Translations from Bhasahas of Bharat into Hindi and English are salient features of the VoW Awards. Amrita Bera and Lalit Joshi delved into the books in their respective categories. Bera had translated Manoranjan Byapari’s ‘Bhaga Hua Ladka’ in Hindi. This is part of the three-volume autobiography of a Namashudra runaway from East Bengal who learnt to write the Bangla script as an undertrial in the Presidency Jail. A chance meeting with Mahasweta Devi when he was pulling a hand rickshaw transformed his life: he became a chronicler of life on the margins. Joshi had translated Kanyadaan: Hari Mohan Jha’s classic from Maithili. The book was published in 1928, and it has taken nearly one century to capture the life and times of a bygone era, whose echoes still resonate in some ways in the bucolic life of Mithila.

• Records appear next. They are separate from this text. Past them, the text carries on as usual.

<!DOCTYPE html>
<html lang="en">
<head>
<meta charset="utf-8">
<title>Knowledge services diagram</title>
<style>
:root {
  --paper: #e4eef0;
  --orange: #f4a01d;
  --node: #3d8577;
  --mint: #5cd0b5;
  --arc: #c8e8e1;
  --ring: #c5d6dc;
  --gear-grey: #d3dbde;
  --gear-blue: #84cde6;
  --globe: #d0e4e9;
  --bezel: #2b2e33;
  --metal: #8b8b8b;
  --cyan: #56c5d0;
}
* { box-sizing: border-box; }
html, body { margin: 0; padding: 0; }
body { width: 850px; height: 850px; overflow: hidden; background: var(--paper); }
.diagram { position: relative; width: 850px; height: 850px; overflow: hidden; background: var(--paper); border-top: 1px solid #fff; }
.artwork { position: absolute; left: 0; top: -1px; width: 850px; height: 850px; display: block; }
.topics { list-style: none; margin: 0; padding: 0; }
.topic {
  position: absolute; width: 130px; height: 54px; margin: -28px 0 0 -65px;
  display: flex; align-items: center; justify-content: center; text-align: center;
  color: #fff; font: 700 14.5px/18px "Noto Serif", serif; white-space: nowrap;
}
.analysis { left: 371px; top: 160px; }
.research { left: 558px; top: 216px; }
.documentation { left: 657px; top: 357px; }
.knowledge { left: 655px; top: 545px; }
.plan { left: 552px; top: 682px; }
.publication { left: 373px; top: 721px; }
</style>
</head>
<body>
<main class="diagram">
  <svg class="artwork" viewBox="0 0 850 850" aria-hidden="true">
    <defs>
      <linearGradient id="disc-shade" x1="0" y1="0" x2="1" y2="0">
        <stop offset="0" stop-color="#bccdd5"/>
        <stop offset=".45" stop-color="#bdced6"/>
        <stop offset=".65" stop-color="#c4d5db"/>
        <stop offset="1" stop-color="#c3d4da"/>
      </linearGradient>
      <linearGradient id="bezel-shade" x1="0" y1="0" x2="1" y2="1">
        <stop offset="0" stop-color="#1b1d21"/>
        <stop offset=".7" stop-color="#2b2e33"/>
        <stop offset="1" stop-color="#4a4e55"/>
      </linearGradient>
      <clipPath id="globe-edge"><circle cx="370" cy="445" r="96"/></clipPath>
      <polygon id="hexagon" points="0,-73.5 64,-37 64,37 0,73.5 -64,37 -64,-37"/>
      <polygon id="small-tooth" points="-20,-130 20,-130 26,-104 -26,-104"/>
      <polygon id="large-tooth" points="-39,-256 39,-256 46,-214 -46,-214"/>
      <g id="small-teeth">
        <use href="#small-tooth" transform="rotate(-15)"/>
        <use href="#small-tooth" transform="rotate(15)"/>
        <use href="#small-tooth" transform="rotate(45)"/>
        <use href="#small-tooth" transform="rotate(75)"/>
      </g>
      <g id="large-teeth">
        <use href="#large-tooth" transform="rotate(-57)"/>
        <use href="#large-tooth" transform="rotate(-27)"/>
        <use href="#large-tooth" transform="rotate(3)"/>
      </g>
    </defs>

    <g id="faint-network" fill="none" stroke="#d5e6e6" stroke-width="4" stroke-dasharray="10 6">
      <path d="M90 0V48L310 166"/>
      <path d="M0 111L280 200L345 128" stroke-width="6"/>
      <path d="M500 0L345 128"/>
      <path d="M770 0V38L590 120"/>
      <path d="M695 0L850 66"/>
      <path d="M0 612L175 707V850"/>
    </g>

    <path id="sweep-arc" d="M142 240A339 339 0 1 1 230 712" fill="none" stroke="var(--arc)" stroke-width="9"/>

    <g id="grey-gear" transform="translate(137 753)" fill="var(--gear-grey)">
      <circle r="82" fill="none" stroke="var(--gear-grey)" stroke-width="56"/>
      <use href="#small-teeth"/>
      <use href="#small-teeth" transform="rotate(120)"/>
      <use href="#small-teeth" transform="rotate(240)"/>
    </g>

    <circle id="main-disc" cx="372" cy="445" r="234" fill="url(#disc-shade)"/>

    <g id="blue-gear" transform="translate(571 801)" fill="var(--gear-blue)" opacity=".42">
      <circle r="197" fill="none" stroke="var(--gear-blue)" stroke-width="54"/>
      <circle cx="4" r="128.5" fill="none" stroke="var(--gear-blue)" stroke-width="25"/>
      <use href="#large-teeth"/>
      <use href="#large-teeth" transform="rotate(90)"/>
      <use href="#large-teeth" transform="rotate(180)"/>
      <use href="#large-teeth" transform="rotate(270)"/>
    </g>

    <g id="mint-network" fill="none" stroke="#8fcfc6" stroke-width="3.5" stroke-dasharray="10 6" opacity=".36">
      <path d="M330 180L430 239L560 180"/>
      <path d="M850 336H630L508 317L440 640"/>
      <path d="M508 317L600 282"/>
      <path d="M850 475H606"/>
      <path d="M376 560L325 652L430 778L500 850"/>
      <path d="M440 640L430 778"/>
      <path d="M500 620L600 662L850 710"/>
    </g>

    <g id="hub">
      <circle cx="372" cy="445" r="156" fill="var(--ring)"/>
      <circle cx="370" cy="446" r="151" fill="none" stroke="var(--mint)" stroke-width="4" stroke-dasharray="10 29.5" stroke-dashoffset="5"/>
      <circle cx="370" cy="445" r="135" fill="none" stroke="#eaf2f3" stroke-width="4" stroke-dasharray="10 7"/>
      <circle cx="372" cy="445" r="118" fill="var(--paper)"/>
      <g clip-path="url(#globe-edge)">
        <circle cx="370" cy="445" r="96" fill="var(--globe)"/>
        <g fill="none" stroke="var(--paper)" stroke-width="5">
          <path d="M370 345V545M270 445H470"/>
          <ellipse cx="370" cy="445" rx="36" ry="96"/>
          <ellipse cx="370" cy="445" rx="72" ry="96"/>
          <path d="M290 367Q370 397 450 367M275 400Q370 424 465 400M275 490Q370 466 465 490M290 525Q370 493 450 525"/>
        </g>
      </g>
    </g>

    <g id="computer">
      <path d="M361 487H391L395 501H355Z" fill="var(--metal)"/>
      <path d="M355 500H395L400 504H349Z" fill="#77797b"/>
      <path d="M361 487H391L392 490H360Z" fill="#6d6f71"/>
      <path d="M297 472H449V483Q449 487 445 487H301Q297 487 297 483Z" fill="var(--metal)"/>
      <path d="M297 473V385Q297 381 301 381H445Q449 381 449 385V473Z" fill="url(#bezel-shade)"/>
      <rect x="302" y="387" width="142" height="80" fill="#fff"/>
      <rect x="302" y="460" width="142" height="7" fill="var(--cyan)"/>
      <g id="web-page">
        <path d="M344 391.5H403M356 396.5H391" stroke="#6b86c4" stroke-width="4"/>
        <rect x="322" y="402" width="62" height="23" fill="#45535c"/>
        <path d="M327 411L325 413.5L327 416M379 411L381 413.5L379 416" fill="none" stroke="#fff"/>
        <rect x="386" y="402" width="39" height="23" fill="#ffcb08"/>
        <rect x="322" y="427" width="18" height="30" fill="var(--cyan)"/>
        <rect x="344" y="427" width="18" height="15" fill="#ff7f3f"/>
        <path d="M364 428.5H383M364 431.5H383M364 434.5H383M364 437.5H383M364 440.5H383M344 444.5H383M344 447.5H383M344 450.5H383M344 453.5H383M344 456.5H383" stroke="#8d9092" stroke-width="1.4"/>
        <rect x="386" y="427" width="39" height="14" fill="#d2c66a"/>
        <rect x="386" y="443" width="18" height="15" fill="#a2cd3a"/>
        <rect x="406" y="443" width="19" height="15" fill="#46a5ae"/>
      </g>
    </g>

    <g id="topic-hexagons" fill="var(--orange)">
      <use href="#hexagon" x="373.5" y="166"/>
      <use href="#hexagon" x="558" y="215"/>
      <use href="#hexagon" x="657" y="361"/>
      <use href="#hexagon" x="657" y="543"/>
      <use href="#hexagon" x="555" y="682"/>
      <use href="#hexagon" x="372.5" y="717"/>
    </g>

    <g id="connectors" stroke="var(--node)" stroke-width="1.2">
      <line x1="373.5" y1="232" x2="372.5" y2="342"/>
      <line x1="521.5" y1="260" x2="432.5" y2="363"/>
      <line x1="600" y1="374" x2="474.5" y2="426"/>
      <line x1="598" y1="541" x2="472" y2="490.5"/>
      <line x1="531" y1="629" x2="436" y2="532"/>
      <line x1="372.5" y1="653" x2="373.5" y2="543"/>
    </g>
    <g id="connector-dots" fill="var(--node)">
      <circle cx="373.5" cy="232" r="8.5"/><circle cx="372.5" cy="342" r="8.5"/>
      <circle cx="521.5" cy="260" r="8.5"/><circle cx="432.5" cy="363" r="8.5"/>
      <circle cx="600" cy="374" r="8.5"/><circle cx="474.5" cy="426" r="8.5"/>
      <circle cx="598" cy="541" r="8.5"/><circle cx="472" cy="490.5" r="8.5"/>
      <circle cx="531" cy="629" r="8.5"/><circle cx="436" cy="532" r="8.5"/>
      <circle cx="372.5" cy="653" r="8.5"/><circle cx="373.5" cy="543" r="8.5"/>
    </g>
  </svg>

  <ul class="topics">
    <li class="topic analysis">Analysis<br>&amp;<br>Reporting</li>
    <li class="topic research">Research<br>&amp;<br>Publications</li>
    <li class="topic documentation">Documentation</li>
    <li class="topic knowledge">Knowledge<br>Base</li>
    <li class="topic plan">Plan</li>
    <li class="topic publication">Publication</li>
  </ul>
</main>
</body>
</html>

The last two are the bilingual categories – writings for young adults, and for children. Mandira Shah, who wrote Children of the Hidden Land, a mystery series set in the Imphal valley has curated the shortlist for the Young Adults category, and Achintyarup Ray, the bilingual author (Bangla and English) of Jhupli’s Honey Box has put his seal on the five best books in this category.

Next week’s column will be on the ten top translations from Bhashas of Bharat into Hindi and English, for this shows the diversity of writings from across the languages listed in the Eighth Schedule of our Constitution. So, keep reading and   sharing what you have read with the larger community. This will be the best tribute to PN Panicker. And donate your books to the neighbourhood library so that it remains in circulation.

Sanjeev Chopra (born 3 March, 1961) is a retired IAS officer of the 1985 batch, from Kapurthala, Punjab. He is a resident of Dehradun. He is a former Director of the Lal Bahadur Shastri National Academy of Administration and has written a book, “We, the People of the States of Bharat: The Making and Remaking of India’s Internal Boundaries”, published in 2022. He is now the patron and honorary consultant to a literary festival, the Valley of Words International Literary Festival, held annually in Dehradun. Chopra has held the Hubert H Humphrey Fellowship (Cornell), the Robert S McNamara Fellowship (World Bank) and positions at Royal Asiatic Society, London, the Lakshmi Mittal and Family South Asia Institute (Harvard).